Fernández Guillén has two decades of experience in the legal defense of patients and users, especially in childbirth care. In March 2020, he signed a historic victory at the UN by getting, for the first time, an international court to condemn a State for the ill-treatment received by a pregnant woman and her newborn, classifying it as a form of gender-based violence. . Although on July 14 the UN Committee for the Elimination of Discrimination against Women once again held Spain responsible for exercising obstetric violence, “the majority of professional associations deny the existence of this problem,” laments the lawyer.
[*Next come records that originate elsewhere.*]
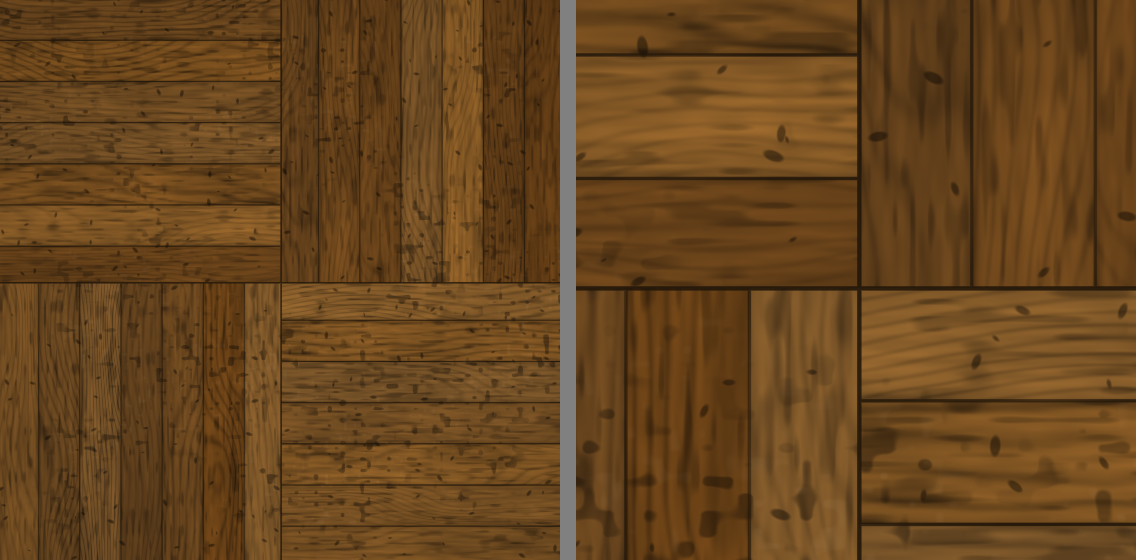
Left: the whole. Right: its middle third, enlarged.
Write a WebGL 1 fragment shader that draws this texture.

```glsl
precision highp float;
uniform vec2 u_resolution;

#define BLOCKS 2.0
#define STRIPS 6.8
#define EDGE_TRIM 0.09
#define CENTER vec2(0.502, 0.495)
#define SEAM_HALF 0.0010
#define JOINT_HALF 0.0013
#define DARK_OAK vec3(0.325, 0.205, 0.075)
#define LIGHT_OAK vec3(0.505, 0.365, 0.180)
#define SEAM_COLOR vec3(0.130, 0.085, 0.035)
#define GRAIN 0.26
#define WEAR 0.42

float hash(vec2 p) {
  return fract(sin(dot(p, vec2(127.1, 311.7))) * 43758.5453);
}

float noise(vec2 p) {
  vec2 i = floor(p), f = fract(p);
  f = f * f * (3.0 - 2.0 * f);
  return mix(mix(hash(i), hash(i + vec2(1.0, 0.0)), f.x),
             mix(hash(i + vec2(0.0, 1.0)), hash(i + vec2(1.0, 1.0)), f.x), f.y);
}

float fbm(vec2 p) {
  float sum = 0.0, gain = 0.5;
  for (int i = 0; i < 4; i++) {
    sum += gain * noise(p);
    p = p * 2.03 + 17.3;
    gain *= 0.5;
  }
  return sum / 0.9375;
}

float lineMask(float dist, float halfWidth, float pixel) {
  return 1.0 - smoothstep(halfWidth - pixel, halfWidth + pixel, dist);
}

// Oak strip: x runs along the fibres, y across in strip widths
vec3 oak(vec2 p, vec2 id, float rightSide) {
  float tone = hash(id + 3.1);
  float warmth = mix(hash(id + 8.7), 0.85, 0.45 * rightSide);
  float figure = hash(id + 5.3);
  vec2 q = p + vec2(hash(id), hash(id + 1.9)) * 60.0;

  vec3 color = mix(DARK_OAK, LIGHT_OAK, mix(0.55, tone, 0.65 + 0.2 * rightSide));
  color *= mix(vec3(0.97, 1.0, 1.16), vec3(1.06, 0.97, 0.76), warmth);

  // Growth rings, drifting and bending along the strip
  float bend = noise(q * vec2(2.2, 0.9)) * 1.3 + (figure - 0.5) * p.x * 0.9;
  float rings = 0.5 + 0.5 * sin(6.2832 * (p.y + bend) * mix(4.0, 7.5, figure)
                                + 3.0 * noise(q * vec2(9.0, 5.0)));
  float fibre = noise(q * vec2(7.0, 17.0)) * 0.6 + noise(q * vec2(26.0, 21.0)) * 0.4;
  float pores = smoothstep(0.58, 0.9, noise(q * vec2(18.0, 14.0) + 31.0));
  float cloud = fbm(q * vec2(3.5, 1.6));

  float shade = 1.05 + GRAIN * (fibre - 0.5) + 0.32 * (cloud - 0.5);
  shade -= GRAIN * mix(0.25, 0.85, hash(id + 6.4)) * rings * rings * rings;
  shade -= 0.22 * pores;
  return color * shade;
}

// Small dents, one possible in each cell of a jittered grid
float dents(vec2 uv, float cells, float pixel) {
  vec2 g = uv * cells, base = floor(g);
  float mask = 0.0;
  for (int y = -1; y <= 1; y++) {
    for (int x = -1; x <= 1; x++) {
      vec2 c = base + vec2(float(x), float(y));
      vec2 d = g - c - vec2(hash(c), hash(c + 41.7));
      float angle = 6.2832 * hash(c + 12.4);
      vec2 axis = vec2(cos(angle), sin(angle));
      d = vec2(dot(d, axis) * 0.5, dot(d, vec2(-axis.y, axis.x)));
      float radius = mix(0.025, 0.075, hash(c + 23.6));
      float soft = max(pixel * cells, 0.02);
      float spot = 1.0 - smoothstep(radius - soft, radius + soft, length(d));
      mask = max(mask, spot * step(0.55, hash(c + 77.0)));
    }
  }
  return mask;
}

void main() {
  vec2 uv = gl_FragCoord.xy / u_resolution;
  float pixel = 0.75 / min(u_resolution.x, u_resolution.y);

  // Checkerboard of blocks with alternating direction
  vec2 p = (uv - CENTER) * BLOCKS;
  vec2 block = clamp(floor(p), -1.0, 0.0);
  vec2 local = p - block;
  bool horizontal = mod(block.x + block.y, 2.0) > 0.5;
  vec2 along = horizontal ? vec2(local.x, 1.0 - local.y) : vec2(local.y, local.x);

  // Strips, with the outer ones trimmed
  float s = along.y * STRIPS + EDGE_TRIM;
  float strip = clamp(floor(s), 0.0, 6.0);
  vec2 id = vec2(strip, 0.0) + block * vec2(13.0, 29.0) + 50.0;
  vec3 color = oak(vec2(along.x, s - strip), id, block.x + 1.0);

  // Scuffs, dents and pale rubbed patches
  float worn = smoothstep(0.42, 0.72, fbm(uv * 8.0 + 4.0));
  float scuff = smoothstep(0.70, 0.88, noise(uv * vec2(85.0, 100.0))) * worn;
  color *= 1.0 - WEAR * max(scuff * 0.8, dents(uv, 24.0, pixel));
  color += 0.025 * smoothstep(0.72, 0.95, noise(uv * 120.0 + 9.0)) * worn;

  // Seams between strips, then joints between blocks
  float nearest = clamp(floor(s + 0.5), 1.0, 6.0);
  float seamDist = abs(s - nearest) / (STRIPS * BLOCKS);
  float seam = lineMask(seamDist, SEAM_HALF, pixel);
  seam *= (horizontal ? 0.85 : 0.7) * mix(0.75, 1.1, noise(vec2(along.x * 9.0, nearest + id.y)));
  float joint = lineMask(min(abs(p.x), abs(p.y)) / BLOCKS, JOINT_HALF, pixel);
  color *= 1.0 - 0.18 * exp(-seamDist * 260.0);
  color = mix(color, SEAM_COLOR, clamp(max(seam, 0.9 * joint), 0.0, 1.0));

  // Soft falloff of light toward the corners
  vec2 fromCenter = uv - 0.5;
  color *= 1.04 - 0.28 * dot(fromCenter, fromCenter);
  gl_FragColor = vec4(color, 1.0);
}
```
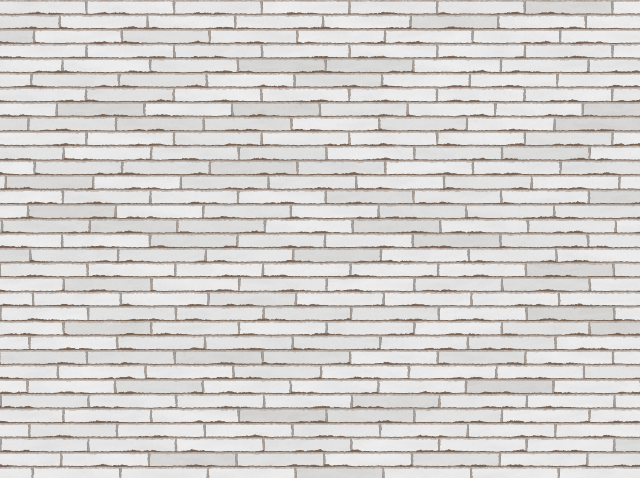
A WebGL 2 fragment shader for this texture:

```glsl
#version 300 es
precision highp float;

uniform vec2 u_resolution;
out vec4 outColor;

// Layout: one unit is the height of a course
const float COURSES_PER_WIDTH = 43.87;
const float BRICK_LENGTH = 6.01;
const float BOND_SHIFT = 2.0 / 3.0;
const float BOND_START = 0.02;
const float BOND_JITTER = 0.09;

// Joints and chipped edges
const float JOINT_HALF = 0.075;
const float JOINT_TAPER = 0.9;
const float CHIP_BASE = 0.065;
const float CHIP_HEIGHT = 0.13;
const float BED_HEIGHT = 0.075;
const float RIM_HEIGHT = 0.035;

// Colours
const vec3 FACE_LIGHT = vec3(0.925, 0.925, 0.926);
const vec3 FACE_GREY = vec3(0.835, 0.832, 0.828);
const vec3 BED_MORTAR = vec3(0.71, 0.67, 0.64);
const vec3 RIM_SHADE = vec3(0.65, 0.62, 0.59);
const vec3 JOINT_GREY = vec3(0.64, 0.62, 0.60);
const vec3 CHIP_BROWN = vec3(0.47, 0.39, 0.33);

float hash(vec2 p) {
    vec3 q = fract(vec3(p.xyx) * vec3(0.1031, 0.1030, 0.0973));
    q += dot(q, q.yzx + 33.33);
    return fract((q.x + q.y) * q.z);
}

// Distance to the nearest scattered point
float cellular(vec2 p) {
    vec2 cell = floor(p);
    float nearest = 2.0;
    for (int j = -1; j <= 1; j++) {
        for (int i = -1; i <= 1; i++) {
            vec2 c = cell + vec2(i, j);
            vec2 point = c + vec2(hash(c), hash(c + 71.7));
            nearest = min(nearest, distance(p, point));
        }
    }
    return nearest;
}

// Layered sines along a line, about -1 to 1
float waves(float x, float phase) {
    float sum = 0.0, gain = 0.5;
    for (int i = 0; i < 4; i++) {
        sum += gain * sin(x + phase);
        x = x * 2.17 + sum;
        phase = phase * 1.7 + 1.3;
        gain *= 0.6;
    }
    return sum;
}

// Warped layered sines over a brick face, about -1 to 1
float mottle(vec2 p, float phase) {
    float sum = 0.0, gain = 0.5;
    for (int i = 0; i < 5; i++) {
        sum += gain * sin(p.x + phase + 1.6 * sin(p.y + phase * 0.7));
        p = mat2(1.5, 1.1, -1.1, 1.5) * p + sum;
        gain *= 0.62;
    }
    return sum;
}

// Smooth coverage of the span from lo to hi
float band(float x, float lo, float hi, float pixel) {
    float above = clamp(0.5 + (x - lo) / pixel, 0.0, 1.0);
    float below = clamp(0.5 + (hi - x) / pixel, 0.0, 1.0);
    return max(above + below - 1.0, 0.0);
}

void main() {
    float pixel = COURSES_PER_WIDTH / u_resolution.x;
    vec2 p = vec2(gl_FragCoord.x, u_resolution.y - gl_FragCoord.y) * pixel;

    // Running bond, each course shifted by about a third
    float row = floor(p.y);
    float shift = row * BOND_SHIFT + BOND_START + BOND_JITTER * (hash(vec2(row, 5.0)) - 0.5);
    float along = p.x / BRICK_LENGTH - fract(shift);
    vec2 brick = vec2(floor(along), row);
    float seed = hash(brick + 17.0);
    float phase = 40.0 * seed;
    float grain = cellular(p * vec2(5.0, 7.0));

    // Brick face: tone, clouding and fine hewn texture
    float greyness = 0.08 + 0.95 * pow(hash(brick + 3.0), 3.5);
    float clouds = mottle(p * vec2(0.8, 2.2), phase);
    vec3 color = mix(FACE_LIGHT, FACE_GREY, greyness);
    color += 0.018 * clouds - 0.016 * (grain - 0.45);
    color -= 0.035 * greyness * smoothstep(0.1, 0.8, clouds);

    // Upright joints, wobbling and sometimes wedge shaped
    float joint = floor(along + 0.5);
    float taper = JOINT_TAPER * (hash(vec2(joint, row) + 29.0) - 0.5);
    float height = fract(p.y) - 0.5;
    float sideways = (along - joint) * BRICK_LENGTH + 0.025 * waves(p.y * 5.0, joint + row);
    float halfWidth = JOINT_HALF * (1.0 + 2.0 * taper * height) + 0.04 * (grain - 0.45);
    vec3 jointColor = mix(JOINT_GREY, CHIP_BROWN, smoothstep(0.3, 1.0, abs(sideways) / halfWidth) * 0.6);
    color = mix(color, jointColor, band(sideways, -halfWidth, halfWidth, pixel));

    // Bed joint: pale mortar with a shaded rim over the next course
    float seam = floor(p.y + 0.5);
    float drop = p.y - seam + 0.02 * waves(p.x * 2.3, seam * 2.7);
    float bedEdge = BED_HEIGHT + 0.05 * (grain - 0.45);
    color = mix(color, RIM_SHADE, band(drop, bedEdge, bedEdge + RIM_HEIGHT, pixel));
    color = mix(color, BED_MORTAR - 0.12 * (grain - 0.45), band(drop, -0.01, bedEdge, pixel));

    // Broken lower edge, chipped deeper in stretches
    float stretchOut = smoothstep(-0.1, 0.9, sin(p.x * 1.15 + phase));
    float chip = CHIP_BASE + CHIP_HEIGHT * stretchOut * (0.5 + 0.5 * waves(p.x * 4.0, phase));
    chip += 0.05 * (0.45 - grain);
    color = mix(color, CHIP_BROWN, band(drop, -chip, 0.0, pixel));

    outColor = vec4(color, 1.0);
}
```
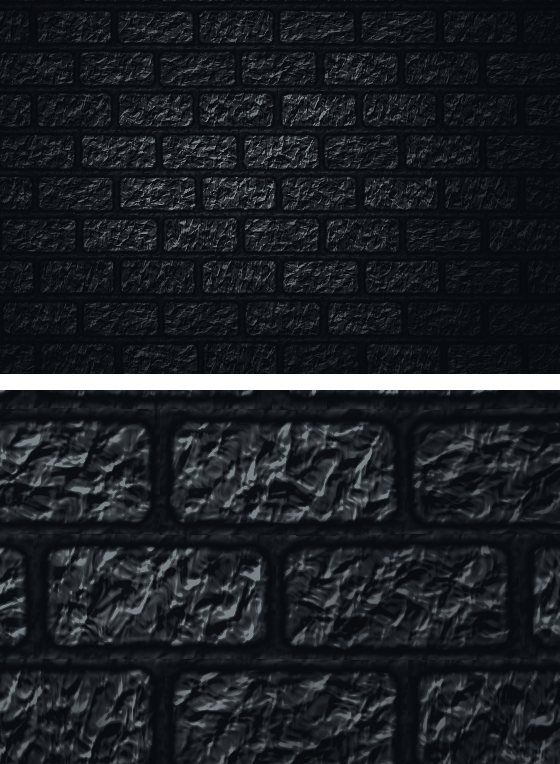
Top: the whole. Bottom: its middle third, enlarged.
This texture is drawn by a WebGL 1 fragment shader. Its source:

```glsl
precision highp float;

uniform vec2 u_resolution;

const vec2 PITCH = vec2(0.217, 0.1115);      // brick plus joint, canvas height = 1
const vec2 BRICK_HALF = vec2(0.0995, 0.0447);
const float CORNER = 0.014;
const float TOP_JOINT = 0.984;
const vec3 INK = vec3(0.027, 0.037, 0.052);
const vec3 SHEEN = vec3(0.40, 0.43, 0.45);

vec2 hash2(vec2 p) {
  vec2 q = vec2(dot(p, vec2(127.1, 311.7)), dot(p, vec2(269.5, 183.3)));
  return fract(sin(q) * 43758.5);
}

float bell(float x, float width) {
  return exp(-x * x / (width * width));
}

// Distance to the nearest scattered cell point
float cellular(vec2 p) {
  vec2 cell = floor(p);
  vec2 f = fract(p);
  float nearest = 4.0;
  for (int j = -1; j <= 1; j++) {
    for (int i = -1; i <= 1; i++) {
      vec2 o = vec2(float(i), float(j));
      vec2 r = o + hash2(cell + o) - f;
      nearest = min(nearest, dot(r, r));
    }
  }
  return sqrt(nearest);
}

// Slow layered sines, roughly -1 to 1
float waves(vec2 p) {
  return 0.5 * sin(p.x + 1.7 * sin(p.y * 0.8))
       + 0.3 * sin(p.y * 2.1 + 1.3 * sin(p.x * 1.6))
       + 0.2 * sin(p.x * 3.7 - p.y * 2.9);
}

// Crumpled paint surface
float paintHeight(vec2 p) {
  p += 0.006 * vec2(waves(p * 70.0), waves(p.yx * 63.0 + 4.0));
  float height = 0.0;
  float freq = 36.0;
  for (int i = 0; i < 3; i++) {
    height += cellular(p * freq + float(i) * 17.3) / freq;
    freq *= 2.1;
  }
  return height * 0.55;
}

// Slope of the paint towards the light
float paintSlope(vec2 p) {
  vec2 stepToLight = vec2(-0.0014, 0.0025);
  return (paintHeight(p) - paintHeight(p + stepToLight)) / length(stepToLight);
}

float roundedBox(vec2 p, vec2 halfSize, float radius) {
  vec2 q = abs(p) - halfSize + radius;
  return length(max(q, 0.0)) + min(max(q.x, q.y), 0.0) - radius;
}

// Soft pool of light, left of centre
float lampGlow(vec2 p) {
  vec2 d = (p - vec2(0.64, 0.57)) / vec2(0.72, 0.62);
  return 0.08 + 0.92 * exp(-1.7 * dot(d, d));
}

// Brick index in xy, position from the brick centre in zw
vec4 brickCell(vec2 p) {
  float down = (TOP_JOINT - p.y) / PITCH.y;
  float row = floor(down);
  float shift = 0.088 + 0.115 * mod(row, 2.0) + 0.0016 * row;
  float along = (p.x - shift) / PITCH.x;
  vec2 local = vec2(fract(along) - 0.5, 0.5 - fract(down)) * PITCH;
  return vec4(floor(along), row, local);
}

float brickTone(vec2 local, vec2 seed, float slope, float edge) {
  float patches = 0.85 + 0.3 * waves(local * 45.0 + seed * 30.0);
  float grain = clamp(0.37 + 0.55 * slope, 0.04, 1.2);
  float glint = 0.45 * smoothstep(0.5, 1.1, slope);
  float rim = 0.16 * bell(edge + 0.004, 0.0025);
  float inset = mix(0.55, 1.0, smoothstep(0.0, 0.012, -edge));
  return (grain * patches * inset + glint + rim) * mix(0.72, 1.15, seed.x);
}

float mortarTone(vec2 local, float slope, float edge) {
  float ridge = smoothstep(0.003, 0.009, edge);
  float bedLine = bell(abs(local.y) - 0.5 * PITCH.y + 0.001, 0.003);
  float grain = clamp(0.6 + 0.5 * slope, 0.15, 1.3);
  return 0.02 + ridge * grain * (0.13 + 0.22 * bedLine);
}

void main() {
  vec2 p = gl_FragCoord.xy / u_resolution.y;

  // Hand-laid courses, uneven bricks
  vec2 bent = p + 0.0013 * vec2(waves(p * 19.0), waves(p * 14.0 + 2.0));
  vec4 brick = brickCell(bent);
  vec2 seed = hash2(brick.xy + 7.0);
  vec2 local = brick.zw;
  vec2 centre = (seed - 0.5) * vec2(0.004, 0.0016);
  vec2 halfSize = BRICK_HALF - 0.002 * seed.yx;
  float edge = roundedBox(local - centre, halfSize, CORNER);
  edge += 0.0011 * waves(p * 130.0);

  // Each brick has its own grain direction
  vec2 stretch = vec2(mix(0.75, 1.3, seed.y), mix(1.1, 0.7, seed.y));
  float slope = paintSlope(p * stretch + seed * 3.0);

  float face = smoothstep(0.0025, -0.0025, edge);
  float tone = mix(mortarTone(local, slope, edge),
                   brickTone(local, seed, slope, edge), face);
  tone *= lampGlow(p);
  gl_FragColor = vec4(mix(INK, SHEEN, clamp(tone, 0.0, 1.2)), 1.0);
}
```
At the other extreme, together with the recognition of the medical associations of Catalonia, “the midwives’ associations unanimously recognize that this problem is structural and systematic”.
There are four cases that the lawyer has been forced to submit to the UN, but there are around four hundred complaints that have passed through her hands. “All the mothers in the cases that I have handled, of course, wanted the best for their babies; what happens is that they think -and this has been corroborated by the experts in the different trials-, that what has been done to them did not serve the purpose of safeguarding their own health and that of their babies, but other interests“.
The bibliography in this regard refers to “inappropriate or non-consensual acts, such as episiotomies without consent, painful interventions without anesthetics, forcing to give birth in a certain position or providing excessive, unnecessary or iatrogenic medicalization that could generate serious complications. This violence can also be psychological, such as giving the user a childish, paternalistic, authoritarian, derogatory, humiliating treatment, with verbal insults, depersonalized or humiliating”. (SESPAS, 2020. Authors: Javier Rodríguez Mir and Alejandra Martínez Gandolf)
Francisca Fernandez points out that, “in conjunction with routine episiotomy”, “convenience induction of labor” is particularly abused: Many children are born prematurely to adapt the birth to the doctor’s agenda, especially in the private one, but also in the public one”.